Abstract: Diverging beliefs about the impact of climate policy on the value of fossil fuel assets can lead investors to different valuations of fossil fuel companies. This paper models the share price formation in a market where one group of investors systematically overestimate future prices, and explores how firms can maximise firm value through share repurchases by responding to changing investor beliefs. We find that the optimal buyback strategy reduces the impact of price volatility on share prices, i.e. the optimal response of the firm is to counteract price variations. When expectations to future prices drop, the optimal response is to buy back shares. Furthermore, we show that the optimal buyback strategy can lead to a persistent and higher share of investors who overestimate future share value compared to the case where the supply of shares are fixed. The result implies that buybacks can dampen price signals originating from fossil fuel divestment. In the light of substantial engagement in buyback programs observed in the US oil sector, divestment is unlikely to have had any significant effect on share prices or firm valuations in this sector. Read more.

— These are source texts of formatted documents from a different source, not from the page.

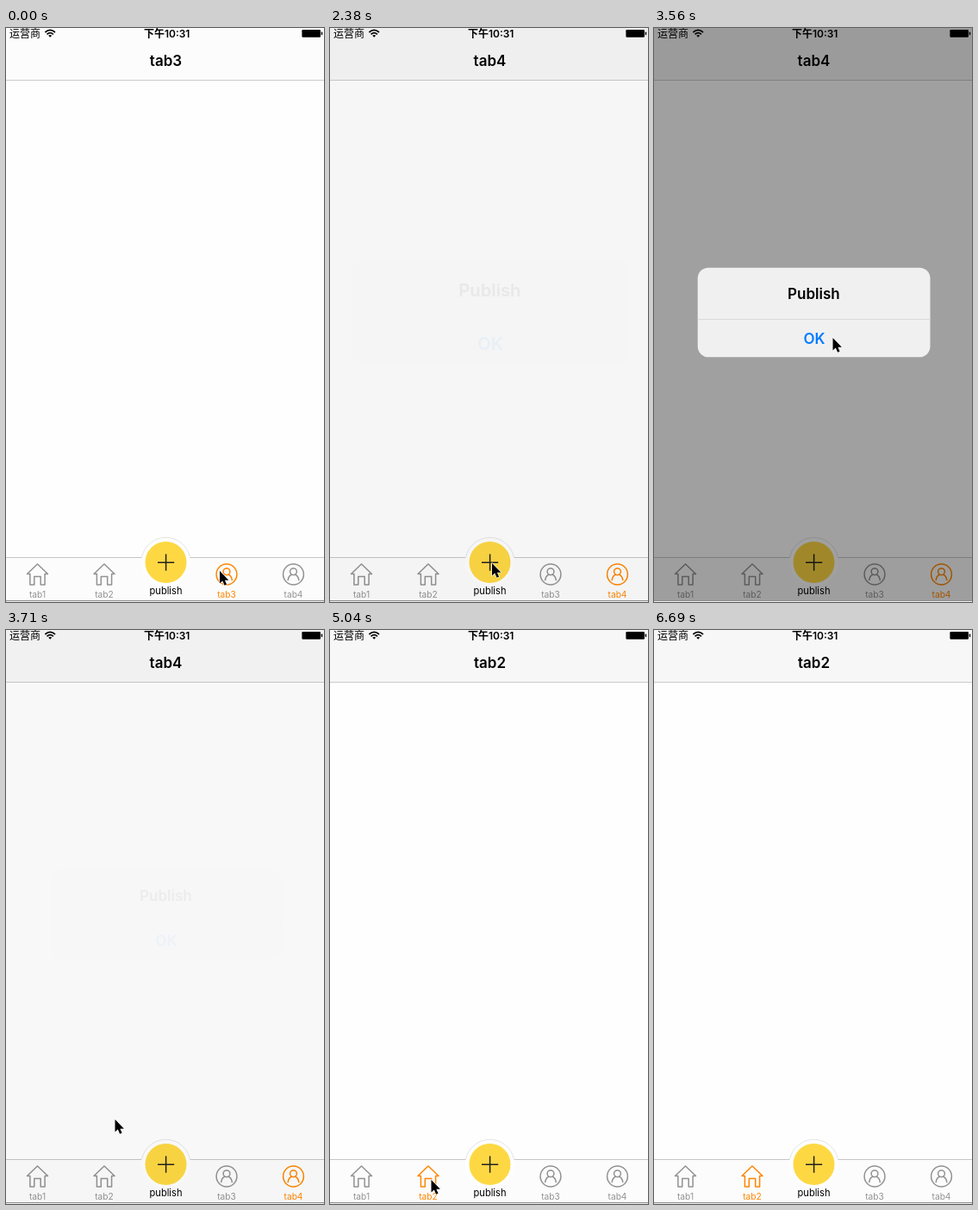
These frames come from a looping animation (369 by 665 pixels, 6840 ms). An HTML page:

```html
<!DOCTYPE html>
<html lang="zh">
<head>
<meta charset="utf-8">
<title>Tab bar</title>
<style>
  html, body { margin: 0; width: 100%; height: 100%; overflow: hidden; background: #fefefe; }
  svg { display: block; width: 369px; height: 665px; }
  text { font-family: Inter, "Noto Sans CJK SC", "Noto Sans CJK", sans-serif; text-anchor: middle; }
  .bold { font-size: 17px; font-weight: 600; }
  .tab { color: #929292; }
  .tab.on { color: #ff8500; }
  .tab text { font-size: 10.2px; fill: currentColor; }
  .tab path, .tab circle { fill: none; stroke: currentColor; stroke-width: 1.5; stroke-linejoin: round; stroke-linecap: round; }
</style>
</head>
<body>
<svg viewBox="0 0 369 665">
  <defs>
    <path id="home" d="M-12 12.5 L0 1 L12 12.5 H8.6 V25 H3.7 V15.5 H-3.7 V25 H-8.6 V12.5 Z"/>
    <g id="user">
      <circle cy="13" r="11.9"/>
      <circle cy="9.8" r="3.9"/>
      <path d="M-6.3 19.6 C-5.8 16 -4.2 14.2 -2 13.3 M6.3 19.6 C5.8 16 4.2 14.2 2 13.3"/>
    </g>
  </defs>

  <rect width="369" height="665" fill="#fefefe"/>
  <rect id="nav" width="369" height="60"/>
  <rect y="60" width="369" height="1" fill="#cbcbcb"/>

  <!-- status bar -->
  <text x="22" y="10.6" font-size="12">运营商</text>
  <g fill="none" stroke="#000" stroke-width="1.7">
    <path d="M45.4 5 Q51.2 -.2 57 5"/>
    <path d="M47.5 7.3 Q51.2 4 54.9 7.3"/>
  </g>
  <path d="M49.2 8.8 Q51.2 7.2 53.2 8.8 L51.2 10.8 Z"/>
  <text x="186.7" y="10.6" font-size="12" font-weight="600">下午10:31</text>
  <rect x="343.4" y="2" width="21.6" height="8.8" rx="1.2"/>
  <rect x="365.8" y="4.6" width="1.4" height="3.6" rx=".6"/>

  <text id="title" class="bold" x="185.5" y="44"></text>

  <!-- tab bar -->
  <rect y="613" width="369" height="50" fill="#fcfcfc"/>
  <rect y="613" width="369" height="1" fill="#c6c6c6"/>
  <circle cx="185.5" cy="618.5" r="28.5" fill="#fefefe"/>
  <path d="M157.6 613 A28.5 28.5 0 0 1 213.4 613" fill="none" stroke="#e4e4e4"/>
  <circle cx="185.5" cy="619" r="24" fill="#fed843"/>
  <path d="M176 619.2 H195.2 M185.6 609.6 V628.8" stroke="#222" stroke-width="1.5"/>
  <text x="185.5" y="656.4" font-size="11.1">publish</text>
  <g id="tabs"></g>

  <rect id="dim" width="369" height="663"/>

  <g id="alert">
    <rect x="50.7" y="277.7" width="269.8" height="103.6" rx="12.5" fill="#f0f0f0"/>
    <rect x="50.7" y="337" width="269.8" height="1" fill="#dadada"/>
    <text class="bold" x="185.4" y="313.6">Publish</text>
    <text class="bold" x="186" y="366.2" fill="#007aff">OK</text>
  </g>

  <rect y="663" width="369" height="1" fill="#8c8c8c"/>
  <rect y="664" width="369" height="1" fill="#f0f0f0"/>

  <path id="cursor" d="M0 0 V14.6 L3.3 11.6 L5.6 16.8 L8.1 15.7 L5.9 10.7 H10.4 Z"
    stroke="#fff" stroke-width="1.2" stroke-linejoin="round" paint-order="stroke"/>
</svg>

<script>
const LOOP = 6840;
const $ = id => document.getElementById(id);

// Each table holds its value until the next time: [ms, ...values]
const pointer = [
  [0, 248, 629], [150, 256, 631], [300, 285, 636], [440, 312, 639], [590, 328, 638], [740, 333, 638],
  [1490, 325, 644], [1630, 290, 646], [1780, 240, 640], [1930, 200, 626], [2080, 188, 620],
  [2970, 190, 600], [3120, 200, 500], [3260, 206, 400], [3410, 207, 362], [3560, 207.5, 359],
  [3710, 126.5, 567], [3850, 113, 628], [4000, 115, 636], [4150, 117, 638], [5040, 117.5, 637],
  [5340, 126, 642], [5490, 170, 658], [5640, 170, 700]
];
const selected = [[0, 3], [1040, 4], [4450, 2]];
const navColor = [[0, "#fcfcfc"], [2380, "#f7f7f7"]];
// dim opacity, alert opacity, alert scale
const dialog = [
  [0, 0, 0, 1], [2380, .03, .05, 1.19], [2520, .34, .93, 1.03], [2670, .37, 1, 1.003],
  [2820, .372, 1, 1], [3710, .022, .045, 1], [3850, 0, 0, 1]
];

const at = (table, t) => table.findLast(row => row[0] <= t).slice(1);

const places = { 1: 36.5, 2: 114, 3: 256, 4: 333.5 };
$("tabs").innerHTML = Object.entries(places).map(([n, x]) =>
  `<g class="tab" id="tab${n}" transform="translate(${x} 620)">
    <g>${$(n < 3 ? "home" : "user").outerHTML.replace(/ id="\w+"/, "")}</g>
    <text y="39.8">tab${n}</text></g>`).join("");

function draw(t) {
  const [x, y] = at(pointer, t);
  $("cursor").setAttribute("transform", `translate(${x} ${y})`);

  const [tab] = at(selected, t);
  $("title").textContent = "tab" + tab;
  for (const n in places) $("tab" + n).classList.toggle("on", +n === tab);
  $("nav").setAttribute("fill", at(navColor, t)[0]);

  const [dim, alpha, scale] = at(dialog, t);
  $("dim").setAttribute("opacity", dim);
  $("alert").setAttribute("opacity", alpha);
  $("alert").setAttribute("transform",
    `translate(185.5 329.2) scale(${scale}) translate(-185.5 -329.2)`);
}

const start = performance.now();
function tick() {
  draw((performance.now() - start) % LOOP);
  requestAnimationFrame(tick);
}
tick();
</script>
</body>
</html>
```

Abstract: We show that banks’ equity capital buffers affect the risk-taking of firms in the banks’ vicinity. The analysis is based on a sample of small firms exposed to weather risk as a risk concerning the productivity of the firms’ employees. By using highly granular data, we can cleanly identify the baseline effect of the risk on the firms’ employment, as well as modulating effects. We find that, if local banks lack equity capital, the firms respond more strongly to the exogenous labor productivity risk by cutting their employment. Our results also highlight that banks’ equity capital buffers matter for economic adaptation to climate change and increased weather variability. Read more.